Throughout my life, mentoring has contributed to both my personal and professional success and played an important role in how I approach opportunities and challenges.
My parents were both teachers and artists who emphasized to my sister and me the importance of true diversity, getting an education, and self-expression through music, theater, and other arts. They also were very good listeners and opened our home to many of their students and mentored them over the years. Watching them, I learned how to lead others and how to set my own goals for success.
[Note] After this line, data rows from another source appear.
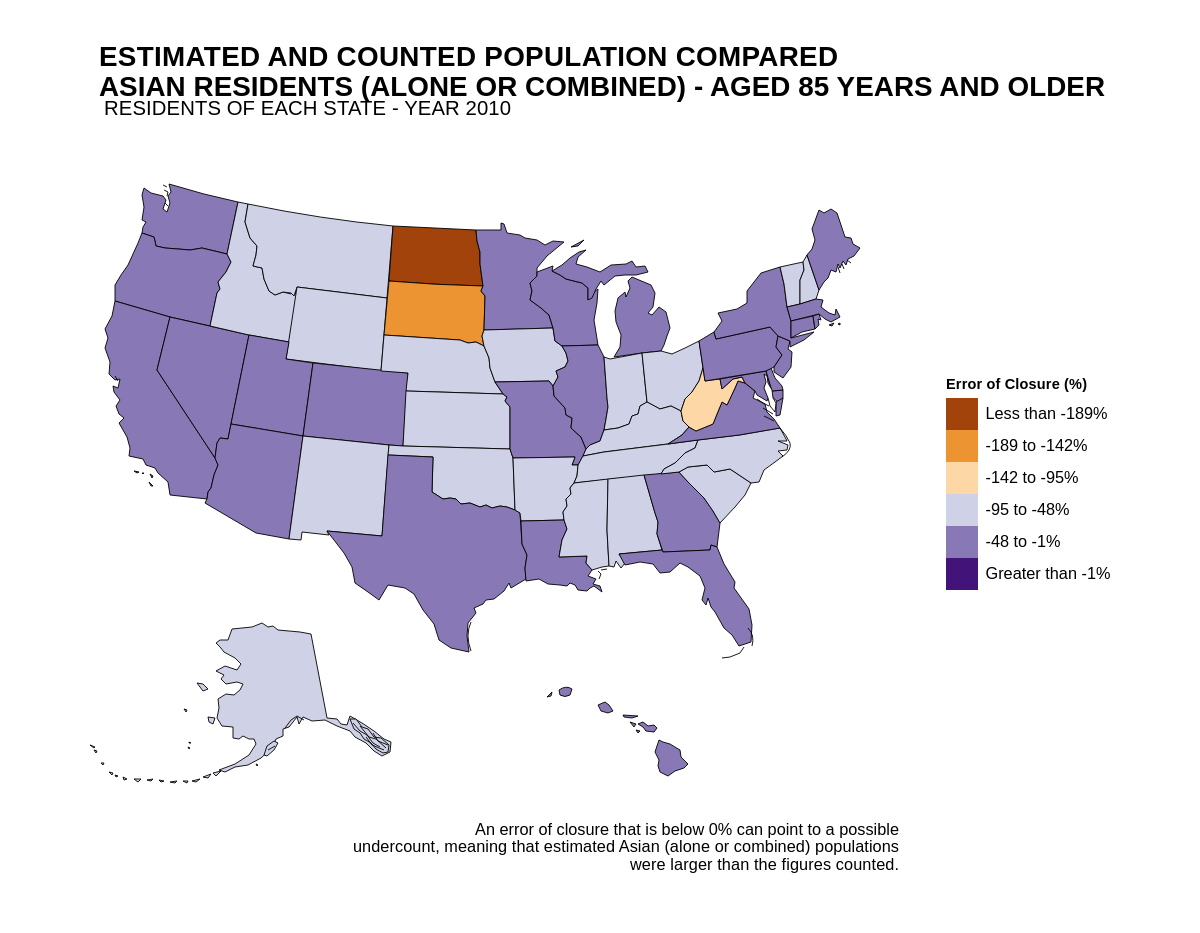
<!DOCTYPE html>
<html lang="en">
<head>
<meta charset="utf-8">
<title>Estimated and Counted Population Compared</title>
<style>
:root{--paper:#fff;--ink:#000;--lowest:#a1430a;--low:#ec9332;--mid-low:#fdd8a6;--mid-high:#cfd1e6;--high:#8879b6;--highest:#421378}
html,body{margin:0;background:var(--paper);overflow:hidden}
svg{display:block;width:1200px;height:933px;font-family:"Liberation Sans",Arial,sans-serif;fill:var(--ink)}
.title{font-size:27.8px;font-weight:700}
.subtitle{font-size:20.3px}
.legend-title{font-size:14.5px;font-weight:700}
.legend-labels{font-size:16.3px}
.note{font-size:16.3px;text-anchor:end}
.map{stroke:var(--ink);stroke-width:.9;stroke-linejoin:round}
.lowest{fill:var(--lowest)}
.low{fill:var(--low)}
.mid-low{fill:var(--mid-low)}
.mid-high{fill:var(--mid-high)}
.high{fill:var(--high)}
.highest{fill:var(--highest)}
.water{fill:var(--paper)}
.line{fill:none}
</style>
</head>
<body>
<svg viewBox="0 0 1200 933" role="img" aria-label="Map of error of closure by state">
<g class="heading">
<text class="title" x="99" y="66" textLength="739">ESTIMATED AND COUNTED POPULATION COMPARED</text>
<text class="title" x="99" y="96" textLength="1006">ASIAN RESIDENTS (ALONE OR COMBINED) - AGED 85 YEARS AND OLDER</text>
<text class="subtitle" x="104" y="115" textLength="407">RESIDENTS OF EACH STATE - YEAR 2010</text>
</g>

<g class="map">
<g id="west">
<path id="washington" class="high" d="M144 188L151 193 163 196 166 200 163 209 167 212 170 203 168 196 171 192 169 184 204 194 238 202 227 254 202 248 190 250 178 249 165 248 156 246 154 237 142 233 143 227 146 222 142 220 144 207 142 195Z"/>
<path id="oregon" class="high" d="M142 233L154 237 156 246 165 248 178 249 190 250 202 248 227 254 231 262 226 272 218 282 220 289 217 293 210 326 170 317 115 301 115 285 121 275 128 265 138 243Z"/>
<path id="california" class="high" d="M115 301L170 317 157 370 215 458 218 465 214 475 211 488 208 492 207 499 170 495 168 482 158 473 155 468 146 465 143 459 129 456 130 448 127 437 119 423 124 418 119 414 116 406 120 400 114 392 113 386 118 388 120 379 115 380 109 374 110 362 105 348 108 338 105 329 112 316Z"/>
<path id="nevada" class="high" d="M170 317L249 335 231 424 228 439 220 438 217 443 215 458 157 370Z"/>
<path id="idaho" class="mid-high" d="M238 202L248 204 245 222 250 238 257 246 256 255 253 266 262 268 264 279 269 291 275 295 283 292 291 294 294 289 297 297 289 342 249 335 210 326 217 293 220 289 218 282 226 272 231 262 227 254Z"/>
<path id="montana" class="mid-high" d="M248 204Q320 219 393 226L387 298 297 287 294 296 291 293 283 292 275 295 269 291 264 279 262 268 253 266 256 255 257 246 250 238 245 222Z"/>
<path id="wyoming" class="mid-high" d="M297 287L387 298 381 371 286 359Z"/>
<path id="utah" class="high" d="M249 335L289 342 286 359 313 363 303 436 231 424Z"/>
<path id="colorado" class="high" d="M313 363L408 373 403 446 389 445 303 436Z"/>
<path id="arizona" class="high" d="M231 424L303 436 289 539 256 533 205 503 207 499 208 492 211 488 214 475 218 465 215 458 217 443 220 438 228 439Z"/>
<path id="new-mexico" class="mid-high" d="M303 436L389 445 382 536 327 531 329 535 302 532 301 540 289 539Z"/>
</g>

<g id="plains">
<path id="north-dakota" class="lowest" d="M393 226L476 230 477 241 480 252 480 264 483 286Q436 285 389 281Z"/>
<path id="south-dakota" class="low" d="M389 281Q436 285 483 286L481 291 485 296 484 330 482 336 484 346 476 342 468 343 460 340 384 335Z"/>
<path id="nebraska" class="mid-high" d="M384 335L460 340 468 343 476 342 484 346 489 358 490 368 495 382 503 394 406 391 408 373 381 371Z"/>
<path id="kansas" class="mid-high" d="M406 391L503 394 507 397 505 401 510 407 510 449 403 446Z"/>
<path id="oklahoma" class="mid-high" d="M389 445L403 446 510 449 513 458 515 510 507 507 500 506 492 508 486 505 480 507 470 503 461 504 456 499 450 498 443 499 432 492 433 457 388 455Z"/>
<path id="texas" class="high" d="M388 455L433 457 432 492 443 499 450 498 456 499 461 504 470 503 480 507 486 505 492 508 500 506 507 507 515 510 520 513 522 544 527 555 525 568 526 579 511 588 509 583 504 591 494 599 486 600 483 604 474 608 476 613 468 623 467 636 469 652 451 648 439 640 434 624 423 610 414 594 405 588 388 585 379 600 368 592 355 583 352 567 344 553 327 531 382 536Z"/>
<path id="minnesota" class="high" d="M476 230L501 230 501 223 504 224 507 233 520 235 525 238 537 240 545 245 553 241 564 242 547 256 537 268 537 276 530 283 532 291 530 300 541 308 549 315 553 328 484 330 485 296 481 291 483 286 480 264 480 252 477 241Z"/>
<path id="iowa" class="mid-high" d="M484 330L553 328 555 341 562 346 566 353 568 361 565 367 556 371 558 377 553 386 549 381 495 382 490 368 489 358 484 346 482 336Z"/>
<path id="missouri" class="high" d="M495 382L549 381 553 386 554 396 565 408 566 415 572 418 571 428 581 437 586 449 583 456 578 465 572 465 575 457 513 458 510 449 510 407 505 401 507 397 503 394Z"/>
<path id="arkansas" class="mid-high" d="M513 458L575 457 572 465 578 465 577 476 574 483 570 488 571 494 566 499 567 506 563 512 564 520 521 521 520 513 515 510Z"/>
<path id="louisiana" class="high" d="M521 521L564 520 567 529 562 540 559 557 587 556 586 563 592 570 588 576 596 579 593 584 600 586 602 592 594 586 590 588 587 591 578 590 575 585 570 583 567 586 560 585 548 584 539 579 526 581 525 568 527 555 522 544Z"/>
</g>

<g id="great-lakes">
<path id="wisconsin" class="high" d="M537 272L553 266 552 271 560 275 566 279 582 283 588 288 588 300 594 292 598 289 597 303 594 320 598 345 562 346 555 341 553 328 549 315 541 308 530 300 532 291 530 283 537 276Z"/>
<path id="upper-michigan" class="high" d="M552 271L562 265 570 258 579 252 586 250 578 257 576 264 587 267 600 272 611 265 626 264 632 261 636 267 645 266 648 272 636 275 625 275 615 276 604 285 601 281 596 289 592 298 588 300 588 288 582 283 566 279 560 275Z"/>
<path id="isle-royale" class="high" d="M571 247L584 240 578 246Z"/>
<path id="lower-michigan" class="high" d="M632 277L639 280 651 285 655 293 653 307 648 313 652 315 659 307 666 312 670 328 667 336 664 345 661 351 642 353 614 357 620 347 621 335 616 322 615 311 618 298 625 292 626 297 630 288 628 281Z"/>
<path id="illinois" class="high" d="M562 346L598 345 604 357 607 398 608 407 606 419 604 430 600 441 590 445 586 449 581 437 571 428 572 418 566 415 565 408 554 396 553 386 558 377 556 371 565 367 568 361 566 353Z"/>
<path id="indiana" class="mid-high" d="M604 357L610 359 642 353 647 402 640 406 638 414 632 416 629 424 618 428 604 430 606 419 608 407 607 398Z"/>
<path id="ohio" class="mid-high" d="M642 353L661 351 672 354 685 348 699 341 703 368 699 381 692 392 685 399 681 411 671 406 660 409 647 402Z"/>
</g>

<g id="south">
<path id="kentucky" class="mid-high" d="M586 449L590 445 600 441 604 430 618 428 629 424 632 416 638 414 640 406 647 402 660 409 671 406 681 411 683 421 689 427 682 435 668 444 604 452 583 456Z"/>
<path id="tennessee" class="mid-high" d="M583 456L604 452 668 444 698 440 695 448 685 453 675 463 664 469 661 474 574 483 577 476 578 465Z"/>
<path id="mississippi" class="mid-high" d="M574 483L608 479 607 530 609 566 602 567 592 570 586 563 587 556 559 557 562 540 567 529 564 520 563 512 567 506 566 499 571 494 570 488Z"/>
<path id="alabama" class="mid-high" d="M608 479L644 475 655 513 658 522 657 534 662 550 619 554 625 563 621 568 616 561 614 567 609 566 607 530Z"/>
<path id="georgia" class="high" d="M644 475L679 472 688 482 704 498 713 511 720 523 717 547 711 545 710 550 663 552 657 534 658 522 655 513Z"/>
<path id="florida" class="high" d="M619 554L662 550 663 552 710 550 711 545 717 547 724 564 735 582 734 588 749 609 752 625 751 642 739 646 732 635 724 628 715 612 711 607 708 598 706 605 702 600 705 588 700 576 688 567 680 563 670 572 660 573 653 564 640 562 625 565Z"/>
<path id="south-carolina" class="mid-high" d="M679 472L688 467 707 465 714 472 730 469 751 483 745 495 735 507 720 523 713 511 704 498 688 482Z"/>
<path id="north-carolina" class="mid-high" d="M698 440Q740 436 780 428L785 437 787 441 778 441 788 445 787 450 778 451 783 456 775 462 764 470 759 482 751 483 730 469 714 472 707 465 688 467 679 472 661 474 664 469 675 463 685 453 695 448Z"/>
<path id="virginia" class="high" d="M668 444L682 435 689 427 696 431 713 424 717 414 722 402 727 405 735 388 738 381 745 383 755 391 753 398 765 404 767 412 774 419 780 428Q740 436 698 440Z"/>
<path id="west-virginia" class="mid-low" d="M703 368L705 381 720 379 722 389 733 379 742 377 745 383 738 381 735 388 727 405 722 402 717 414 713 424 696 431 689 427 683 421 681 411 685 399 692 392 699 381Z"/>
</g>

<g id="northeast">
<path id="maryland" class="high" d="M720 379L766 371 772 391 783 390 783 398 778 402 772 397 771 391 767 401 757 395 755 391 745 383 742 377 733 379 722 389Z"/>
<path id="eastern-shore" class="high" d="M776 402L783 398 780 415 776 416Z"/>
<path id="delaware" class="high" d="M766 371L771 368 775 378 782 386 783 390 772 391Z"/>
<path id="chesapeake-bay" class="water" d="M764 374L767 376 768 383 772 390 773 398 776 403 775 412 770 406 768 398 764 388 766 382Z"/>
<path id="pennsylvania" class="high" d="M699 341L714 332 716 339 770 327 778 336 776 347 782 355 774 367 766 371 705 381Z"/>
<path id="new-jersey" class="high" d="M778 336L790 341 788 349 792 352 791 367 783 378 774 372 774 367 782 355 776 347Z"/>
<path id="new-york" class="high" d="M714 332L722 321 718 313 737 309 747 303 747 291 761 273 780 267 784 284 787 307 791 321 791 338 814 332 804 340 790 347 790 341 778 336 770 327 716 339Z"/>
<path id="vermont" class="mid-high" d="M780 267L803 262 804 270 800 280 800 304 787 307 784 284Z"/>
<path id="new-hampshire" class="mid-high" d="M803 262L807 255 819 290 816 299 800 304 800 280 804 270Z"/>
<path id="maine" class="high" d="M807 255L812 249 815 240 812 229 819 210 824 213 831 209 837 213 845 237 851 238 853 244 860 248 854 256 848 259 846 265 843 261 840 268 838 264 836 272 831 270 828 278 824 282 819 290Z"/>
<path id="massachusetts" class="high" d="M787 307L800 304 816 299 823 300 821 307 829 313 835 315 836 309 840 317 831 322 825 319 819 314 791 321Z"/>
<path id="connecticut" class="high" d="M791 321L813 316 815 329 802 332 791 338Z"/>
<path id="rhode-island" class="high" d="M813 316L819 314 821 320 818 319 819 325 815 329Z"/>
</g>

<g id="alaska" class="mid-high">
<path d="M228 640L232 629 242 628 252 627 262 623 268 627 273 626 278 630 289 631 300 632 311 634 327 718 337 719 341 724 347 725 350 716 362 723 374 731 384 739 391 742 390 752 382 756 374 751 366 743 355 737 350 731 337 726 325 720 312 721 303 717 299 724 297 717 289 727 283 729 283 736 276 739 272 748 261 758 248 765 235 767 225 772 219 770 235 764 249 755 256 744 254 739 249 739 243 736 239 739 233 738 233 727 222 726 217 718 219 708 218 699 226 694 234 695 240 690 243 684 237 682 226 684 221 679 224 675 216 671 225 666 237 670 241 664 235 658 224 652 220 647 216 643 220 640Z"/>
<path d="M264 755L267 746 274 741 278 743 274 750 267 756ZM197 683L203 684 208 689 203 691ZM208 717L215 718 213 724 209 722Z"/>
<path d="M350 719L356 719 362 727 368 729 374 737 381 738 389 745 388 752 383 753 376 749 371 743 364 739 360 733 354 729Z"/>
<path class="line" d="M353 723L360 731 367 735 373 743 380 747M360 726L369 737 376 739 386 748M366 737L372 745 384 750M373 733L378 741 388 745M285 728L291 720 297 716 304 720M268 750L275 746"/>
<path id="aleutians" d="M213 773L221 771 216 776ZM203 777L211 774 208 778ZM192 781L200 779 196 782ZM183 781L188 781 187 783ZM170 782L177 781 175 783ZM159 780L164 781 161 782ZM147 780L153 779 151 781ZM134 779L141 779 138 782ZM123 777L127 779 124 780ZM115 775L118 776 116 777ZM109 772L113 773 112 775ZM101 763L104 763 103 765ZM90 745L95 747 94 748ZM94 750L97 751 96 753ZM184 709L187 710 186 712ZM189 742L191 743 189 743ZM188 747L190 748 189 749ZM256 764L258 765 257 766Z"/>
</g>

<g id="hawaii" class="high">
<path d="M547 697L552 692 551 696ZM559 690Q566 685 572 689L570 695Q565 698 560 695ZM598 705L605 702 609 705 613 711 608 713 601 711ZM623 715L638 716 632 718 624 717ZM630 722L636 724 634 727ZM638 724L643 722 648 726 654 725 657 728 654 732 646 731 643 727ZM636 730L640 731 638 733ZM659 740L663 742 670 744 680 750 681 757 688 764 684 768 675 771 668 776 660 772 658 766 659 760 655 752Z"/>
</g>

<g id="coast-details" class="high">
<path class="line" d="M163 185L167 187M164 190L168 192 167 196M165 203L168 206M115 376L118 381M757 399L763 403 769 406M763 408L773 414M764 416L774 421M842 264L844 269M838 267L840 273M847 260L851 263M471 622Q465 635 471 651M780 428Q787 436 790 443Q792 450 782 457M722 658L730 657 740 653 744 647M601 570L607 569M598 571L601 574 599 579M748 628Q755 635 752 646"/>
<path d="M134 471L139 472 137 473ZM142 473L144 473 143 474ZM150 474L153 476 152 478ZM149 482L153 486 151 486ZM829 325L834 323 832 326ZM838 324L840 323 840 325Z"/>
</g>
</g>

<g class="legend">
<text class="legend-title" x="946" y="389" textLength="141">Error of Closure (%)</text>
<rect class="lowest" x="946" y="398" width="32" height="32"/>
<rect class="low" x="946" y="430" width="32" height="32"/>
<rect class="mid-low" x="946" y="462" width="32" height="32"/>
<rect class="mid-high" x="946" y="494" width="32" height="32"/>
<rect class="high" x="946" y="526" width="32" height="32"/>
<rect class="highest" x="946" y="558" width="32" height="32"/>
<g class="legend-labels">
<text x="985.5" y="419" textLength="122">Less than -189%</text>
<text x="985.5" y="451" textLength="102">-189 to -142%</text>
<text x="985.5" y="483" textLength="93">-142 to -95%</text>
<text x="985.5" y="515" textLength="84">-95 to -48%</text>
<text x="985.5" y="547" textLength="75">-48 to -1%</text>
<text x="985.5" y="579" textLength="125">Greater than -1%</text>
</g>
</g>

<g class="note">
<text x="899" y="835" textLength="424">An error of closure that is below 0% can point to a possible</text>
<text x="899" y="852" textLength="546">undercount, meaning that estimated Asian (alone or combined) populations</text>
<text x="899" y="870" textLength="269">were larger than the figures counted.</text>
</g>
</svg>
</body>
</html>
One of those goals was to one day become a federal judge. After law school at Temple University, I served a two-year clerkship with the late honorable Judge Clifford Scott Green. Judge Green taught me about the nuances of federal court and helped to perfect my understanding of law. He also introduced me to other prominent figures in the law profession so I could learn additional skills from them. My experience made me want to be a mentor and develop my own way of contributing to others’ lives.
A good mentor listens and learns from her mentees. I have learned so much by observing their approaches to life and hearing their perspectives. I often counsel my mentees to always have a plan but be flexible. Take chances and adapt to change, no matter the plan or stage of your career.
One mentee that stands out in my mind is soon to become partner at my former law firm. I have enjoyed many conversations with her about her goals and aspirations. She embodies perseverance and integrity in everything she does and has gone on to become a mentor herself.
I am not a federal judge, but I am exactly where I want to be. Every day I have the privilege of creating opportunities for people of all backgrounds to reach their full potential as individuals and communities. At Comcast, I work to instill the very values that I have learned from my mentors and mentees strong work ethic, commitment to common goals, the importance of education, care for one’s community and taking chances.